How to Dig Out and Remove Rose of Sharon Roots
The rose of Sharon is a hardy plant that reproduces itself year after year with new shoots coming up from the ground right next to the established plant. If left unchecked, the plant can quickly get out of control in your garden or yard. If you don’t want to prune the plant regularly, the rose of Sharon must be removed or transplanted somewhere else. To dig out and remove the rose of Sharon and its roots, you’ll want to start early in the morning and be prepared to work for a few hours.
Dig up the rose of Sharon if you want to transplant it to a new location so the plant is fully dormant. If you plan on disposing of the plant entirely, dig it up at any time of year. Cut off all of the limbs of the plant with a hand saw only if you are going to discard it, but leave as much of the plant intact as you can for transplanting.
Dig a circle around your rose of Sharon with a shovel, starting a foot out from the base and geting as far down in the soil as possible up to 1 1/2 feet deep. Use a pickax if necessary to break up the soil, but try to avoid severing large roots so you can pull the entire plant up.
Work inward toward the base of the plant to loosen and remove the soil around the root ball. Rock the rose of Sharon from the base occasionally to check for looseness and continue to work your way under the plant in the hole.
Lift the rose of Sharon from the hole once it is fully loosened. You may need a friend to help you lift the plant if it is large, especially if you are transplanting it, so it doesn’t get damaged. Either set the intact plant off to the side for transplanting or discard the unwanted plant.

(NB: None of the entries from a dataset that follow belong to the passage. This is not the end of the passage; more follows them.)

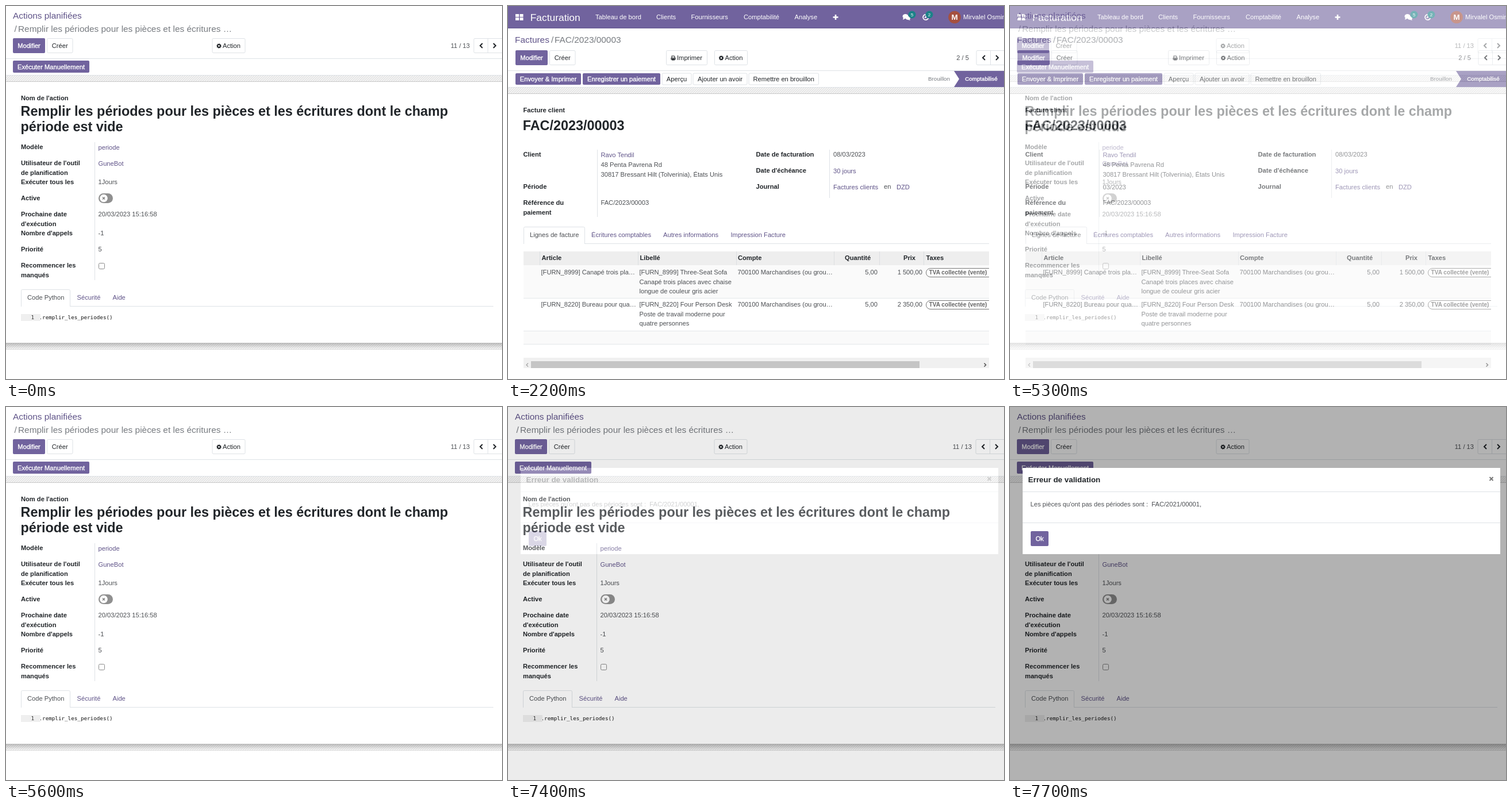
Write an HTML page that moves like this. It is 863 px wide and 649 px high and loops after 8000 ms.

```html
<!DOCTYPE html>
<html lang="fr">
<head>
<meta charset="utf-8">
<title>Actions planifiées</title>
<style>
html, body { margin: 0; width: 100%; height: 100%; overflow: hidden; background: #fff; }
svg { display: block; }
text { font: 11.15px "Liberation Sans", Arial, sans-serif; white-space: pre; }
.b { font-weight: 700; }
.crumb { font-size: 15.4px; }
.h1 { font-size: 23.4px; font-weight: 700; }
.app { font-size: 17.4px; }
.title { font-size: 13.4px; font-weight: 700; }
.small { font-size: 9.75px; }
.tiny { font-size: 8px; }
.tax { font-size: 10.1px; font-weight: 700; }
.code { font: 9.25px "DejaVu Sans Mono", monospace; }
.strong { stroke: #fff; stroke-width: .35px; }
.mid { text-anchor: middle; }
.end { text-anchor: end; }
</style>
</head>
<body>
<svg id="stage" width="863" height="649" viewBox="0 0 863 649"></svg>
<script>
const PURPLE = '#71639e', LINK = '#5f5388', INK = '#212529', BODY = '#4c4f53', EDGE = '#dee2e6', MUTED = '#777b80';

const text = (x, y, s, fill = BODY, cls = '') => `<text x="${x}" y="${y}" fill="${fill}" class="${cls}">${s}</text>`;
const label = (x, y, ...lines) => lines.map((s, i) => text(x, y + i * 17, s, INK, 'b')).join('');
const rect = (x, y, w, h, fill, more = '') => `<rect x="${x}" y="${y}" width="${w}" height="${h}" fill="${fill}" ${more}/>`;
const frame = (x, y, w, h, r = 2, stroke = EDGE) => rect(x + .5, y + .5, w - 1, h - 1, '#fff', `rx="${r}" stroke="${stroke}"`);
const hline = (x, y, w, c = EDGE) => rect(x, y, w, 1, c);
const vline = (x, y, h, c = EDGE) => rect(x, y, 1, h, c);
const path = (d, stroke, width = 1, fill = 'none') => `<path d="${d}" fill="${fill}" stroke="${stroke}" stroke-width="${width}"/>`;
const dot = (x, y, r, fill) => `<circle cx="${x}" cy="${y}" r="${r}" fill="${fill}"/>`;

function button(x, y, w, h, s, primary, shift = 0) {
  const box = primary ? rect(x, y, w, h, PURPLE, 'rx="2"') : frame(x, y, w, h);
  return box + text(x + w / 2 + shift, y + h / 2 + 4, s, primary ? '#fff' : INK, primary ? 'mid strong' : 'mid');
}

function gear(x, y) {
  return `<g fill="none" stroke="${INK}"><circle cx="${x}" cy="${y}" r="2.4" stroke-width="2"/>
    <circle cx="${x}" cy="${y}" r="3.6" stroke-width="1.2" stroke-dasharray="1.41 1.41"/></g>`;
}

function printer(x, y) {
  return path(`M${x - 2.5} ${y}v-3.5h4l1 1v2.5M${x - 3.5} ${y + 2.5}v-2.5h7v2.5zM${x - 2} ${y + 1.5}h4v2h-4z`, INK, 1.1);
}

// Toolbar shared by both pages: dx, y give its place.
function toolbar(dx, y, count) {
  const cy = y + 13;
  return button(12 + dx, y, 56, 26, 'Modifier', true) + button(71 + dx, y, 45.5, 26, 'Créer')
    + button(358.5 + dx / 2, y, 58, 26, 'Action', false, 5) + gear(370.5 + dx / 2, cy + .5)
    + text(807 + (dx ? -5 : 0), cy + 3.5, count, BODY, 'end')
    + frame(813.5 + dx, y, 60, 26) + vline(838 + dx, y, 26)
    + path(`M${829 + dx} ${cy - 4}l-4 4l4 4M${848 + dx} ${cy - 4}l4 4l-4 4`, INK, 2);
}

function tabs(x, y, w, right, names) {
  const [first, ...rest] = names;
  return hline(x, y + 29, right - x) + path(`M${x + .5} ${y + 30}v-27.5q0-2 2-2h${w - 5}q2 0 2 2v27.5`, EDGE, 1, '#fff')
    + text(x + 11, y + 18, first) + rest.map(([tx, s]) => text(tx, y + 18, s, LINK)).join('');
}

const backdrop = (y, h) => rect(0, y, 863, h, 'url(#weave)');

const actionPage = () => rect(0, 0, 863, 649, '#fff')
  + text(12, 22, 'Actions planifiées', LINK, 'crumb')
  + text(14.5, 45, '/', MUTED, 'crumb') + text(21, 45, 'Remplir les périodes pour les pièces et les écritures …', MUTED, 'crumb')
  + toolbar(0, 56, '11 / 13') + hline(0, 91, 863)
  + button(12, 95, 133, 21, 'Exécuter Manuellement', true)
  + hline(0, 120, 863) + backdrop(121, 10) + hline(0, 131, 863, '#c9c9c9')
  + label(26, 164, "Nom de l'action")
  + text(25.5, 190.5, 'Remplir les périodes pour les pièces et les écritures dont le champ', INK, 'h1')
  + text(25.5, 217.5, 'période est vide', INK, 'h1')
  + label(26, 249, 'Modèle') + label(26, 277, "Utilisateur de l'outil", 'de planification')
  + label(26, 310, 'Exécuter tous les') + label(26, 338, 'Active')
  + label(26, 366, 'Prochaine date', "d'exécution") + label(26, 399, "Nombre d'appels")
  + label(26, 427, 'Priorité') + label(26, 455, 'Recommencer les', 'manqués')
  + vline(154, 237, 240)
  + text(160.5, 250, 'periode', LINK) + text(160.5, 278, 'GuneBot', LINK)
  + text(160.5, 310, '1Jours') + text(160.5, 366, '20/03/2023 15:16:58')
  + text(160.5, 399, '-1') + text(160.5, 427, '5')
  + rect(161, 326, 25, 17, '#909090', 'rx="8.5"') + dot(170, 334.5, 6.8, '#fff')
  + path('M168 332.5l4 4m0-4l-4 4', '#808080', 1.5)
  + frame(161, 447, 11, 11, 2, '#8a8a8a')
  + tabs(26, 493, 86, 848, ['Code Python', [123.5, 'Sécurité'], [185.5, 'Aide']])
  + text(57.5, 545, '.remplir_les_periodes()', '#111', 'code')
  + rect(26, 536, 34, 12, '#efefef') + text(43.5, 545, '1', '#333', 'code')
  + backdrop(587, 11) + rect(0, 587, 863, 9, 'url(#shade)') + hline(0, 586, 863, '#bdbdbd') + hline(0, 597, 863, '#dcdcdc');

function navbar() {
  const items = [[152, 'Tableau de bord'], [258, 'Clients'], [318.5, 'Fournisseurs'], [410, 'Comptabilité'], [498.5, 'Analyse']];
  const badge = (x, n) => dot(x, 15, 6.5, '#1b8288') + text(x, 18, n, '#fff', 'tiny mid');
  return rect(0, 0, 863, 39, PURPLE) + hline(0, 38, 863, '#655890')
    + [14, 20].map(y => rect(13, y, 6, 5, '#fff') + rect(20.5, y, 6, 5, '#fff')).join('')
    + text(38.7, 25.5, 'Facturation', '#fff', 'app')
    + items.map(([x, s]) => text(x, 23, s, '#fff')).join('')
    + path('M565.5 19.5h9M570 15v9', '#fff', 2.6)
    + `<ellipse cx="691.5" cy="18" rx="5" ry="4" fill="#fff"/><ellipse cx="696" cy="21" rx="4" ry="3" fill="#fff"/>`
    + path('M688 20l-1 4l4-2zM698 22l2 3l-4-1z', 'none', 0, '#fff') + badge(703, 5)
    + path('M731.5 19.5a4.7 4.7 0 1 1-4.5-4.7M727 16.5v3.5h-2.5', '#fff', 1.7) + badge(733, 2)
    + dot(777, 19.5, 10.8, '#a5503f') + text(777, 24, 'M', '#fff', 'title mid')
    + text(792, 23, 'Mirvalel Osmin', '#fff');
}

function row(y, code, lines, price) {
  return text(57.5, y, code) + lines.map((s, i) => text(228.5, y + i * 16.5, s)).join('')
    + text(399.5, y, '700100 Marchandises (ou grou…') + text(643, y, '5,00', BODY, 'end') + text(721, y, price, BODY, 'end')
    + rect(727.5, y - 10.5, 125, 15, '#fff', 'rx="7.5" stroke="#777"') + text(732.5, y, 'TVA collectée (vente)', '#666', 'tax');
}

const invoicePage = () => rect(0, 0, 863, 649, '#fff') + navbar()
  + text(12, 64, 'Factures', LINK, 'crumb') + text(75, 64, '/', MUTED, 'crumb') + text(81, 64, 'FAC/2023/00003', MUTED, 'crumb')
  + toolbar(1, 77, '2 / 5') + button(275, 77, 72, 26, 'Imprimer', false, 5) + printer(287.5, 90.5)
  + hline(0, 112, 863)
  + button(13, 117, 114, 20, 'Envoyer &amp; Imprimer', true) + button(130, 117, 135, 20, 'Enregistrer un paiement', true)
  + button(267.5, 116.5, 52, 21, 'Aperçu') + button(321.5, 116.5, 95, 21, 'Ajouter un avoir') + button(418.5, 116.5, 122.5, 21, 'Remettre en brouillon')
  + text(750, 130, 'Brouillon', MUTED, 'small mid')
  + path('M776 113H863V141H776L785 127z', 'none', 0, PURPLE) + text(823.5, 130, 'Comptabilisé', '#fff', 'small mid strong')
  + hline(0, 141, 863) + backdrop(142, 10) + hline(0, 152, 863, '#c9c9c9')
  + label(26.5, 185, 'Facture client') + text(25.7, 216, 'FAC/2023/00003', INK, 'h1')
  + label(26.5, 262, 'Client') + `<g id="period">${label(26.5, 318, 'Période')}</g>` + label(26.5, 346, 'Référence du', 'paiement')
  + vline(155, 250, 117)
  + text(161.5, 262.5, 'Ravo Tendil', LINK) + text(161.5, 280, '48 Penta Pavrena Rd')
  + text(161.5, 297, '30817 Bressant Hilt (Tolverinia), États Unis')
  + `<g id="value">${text(161.5, 318.5, '03/2023')}</g>` + text(161.5, 346, 'FAC/2023/00003')
  + label(431.5, 262, 'Date de facturation') + label(431.5, 290, "Date d'échéance") + label(431.5, 318, 'Journal')
  + vline(559, 250, 84)
  + text(566, 262, '08/03/2023') + text(566, 290.5, '30 jours', LINK)
  + text(566, 318.5, 'Factures clients', LINK) + text(654, 318, 'en') + text(676, 318.5, 'DZD', LINK)
  + tabs(27, 384, 107, 837, ['Lignes de facture', [145, 'Écritures comptables'], [270, 'Autres informations'], [387.5, 'Impression Facture']])
  + rect(27, 427, 810, 24, '#eeeeee') + [55, 226, 397, 567, 646, 723].map(x => vline(x, 427, 24, '#dcdfe2')).join('')
  + label(58.5, 442, 'Article') + label(229.5, 442, 'Libellé') + label(400, 442, 'Compte')
  + label(586, 442, 'Quantité') + label(688, 442, 'Prix') + label(727.5, 442, 'Taxes')
  + rect(27, 451, 810, 57, '#fafafa') + rect(27, 565, 810, 23, '#fafafa') + [508, 565, 588].map(y => hline(27, y, 810, '#e4e7ea')).join('')
  + row(467, '[FURN_8999] Canapé trois pla…', ['[FURN_8999] Three-Seat Sofa', 'Canapé trois places avec chaise', 'longue de couleur gris acier'], '1 500,00')
  + row(523, '[FURN_8220] Bureau pour qua…', ['[FURN_8220] Four Person Desk', 'Poste de travail moderne pour', 'quatre personnes'], '2 350,00')
  + rect(837, 420, 26, 180, '#fff')
  + rect(27, 612, 810, 18, '#f0f0f0') + rect(40, 618, 676, 12, '#c5c5c5')
  + path('M35 621.5l-3 3l3 3', '#a5a5a5', 1.3) + path('M828.5 621.5l3 3l-3 3', '#505050', 1.5);

const dialog = () => rect(0, 0, 863, 649, '#000', 'opacity=".3"') + rect(22, 106, 831, 150, '#fff')
  + text(31.5, 131, 'Erreur de validation', INK, 'title') + path('M834.5 122l6 6m0-6l-6 6', '#777', 2)
  + hline(22, 147, 831) + text(35.5, 173, "Les pièces qu'ont pas des périodes sont :\u00a0 FAC/2021/00001,")
  + hline(22, 201, 831) + button(36, 216, 31, 26, 'Ok', true);

const stage = document.getElementById('stage');
stage.innerHTML = `<defs>
  <pattern id="weave" width="4" height="4" patternUnits="userSpaceOnUse">
    ${rect(0, 0, 4, 4, '#f3f3f3')}${[0, 1, 2, 3].map(i => rect(i, (i * 3) % 4, 1, 1, '#d9d9d9')).join('')}
  </pattern>
  <linearGradient id="shade" x2="0" y2="1"><stop stop-opacity=".2"/><stop offset="1" stop-opacity="0"/></linearGradient>
</defs>
<g>${actionPage()}</g>
<rect id="ring" x="9" y="92" width="140" height="28" fill="none" stroke="#f00" stroke-width="2"/>
<g id="invoice">${invoicePage()}</g>
<g id="dialog">${dialog()}</g>`;

const $ = id => document.getElementById(id);
const [ring, invoice, period, value, popup] = ['ring', 'invoice', 'period', 'value', 'dialog'].map($);
const periodText = period.firstElementChild;

// Fades advance in 100 ms steps; blinks are two flashes of 200 ms.
const fade = (t, start, steps) => Math.max(0, Math.min(steps, Math.floor((t - start) / 100) + 1)) / steps;
const blink = (t, start) => t >= start && t < start + 800 && Math.floor((t - start) / 200) % 2 === 0;

function draw(now) {
  const t = now % 8000;
  ring.setAttribute('opacity', blink(t, 1000) || blink(t, 6600) ? 1 : 0);
  invoice.setAttribute('opacity', fade(t, 1800, 5) - fade(t, 5200, 5));
  periodText.setAttribute('fill', blink(t, 3200) ? '#f00' : INK);
  value.setAttribute('opacity', fade(t, 4000, 3));
  popup.setAttribute('opacity', fade(t, 7400, 4));
}

const start = performance.now();
function tick() {
  draw(performance.now() - start);
  requestAnimationFrame(tick);
}
tick();
</script>
</body>
</html>
```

Pull out any remaining roots and use the pickax when needed to free them. Discard the roots and fill in the hole with garden soil or topsoil.
Depending on the area you have pulled your rose of Sharon from, replant the area with plants better suited to your landscaping, or spread out grass seed and let the hole grow over.
Be on the lookout for new rose of Sharon shoots the following spring in case any seeds fell in the fall. Dig up the shoots immediately to prevent new plants from growing.
- Depending on the area you have pulled your rose of Sharon from, replant the area with plants better suited to your landscaping, or spread out grass seed and let the hole grow over.
- Be on the lookout for new rose of Sharon shoots the following spring in case any seeds fell in the fall. Dig up the shoots immediately to prevent new plants from growing.
- Hand saw
- Garden soil or topsoil
- "Reader’s Digest Illustrated Guide to Gardening;" Carroll C. Calkins; 1993
- "New Complete Guide to Landscaping;" Better Homes and Gardens; 2002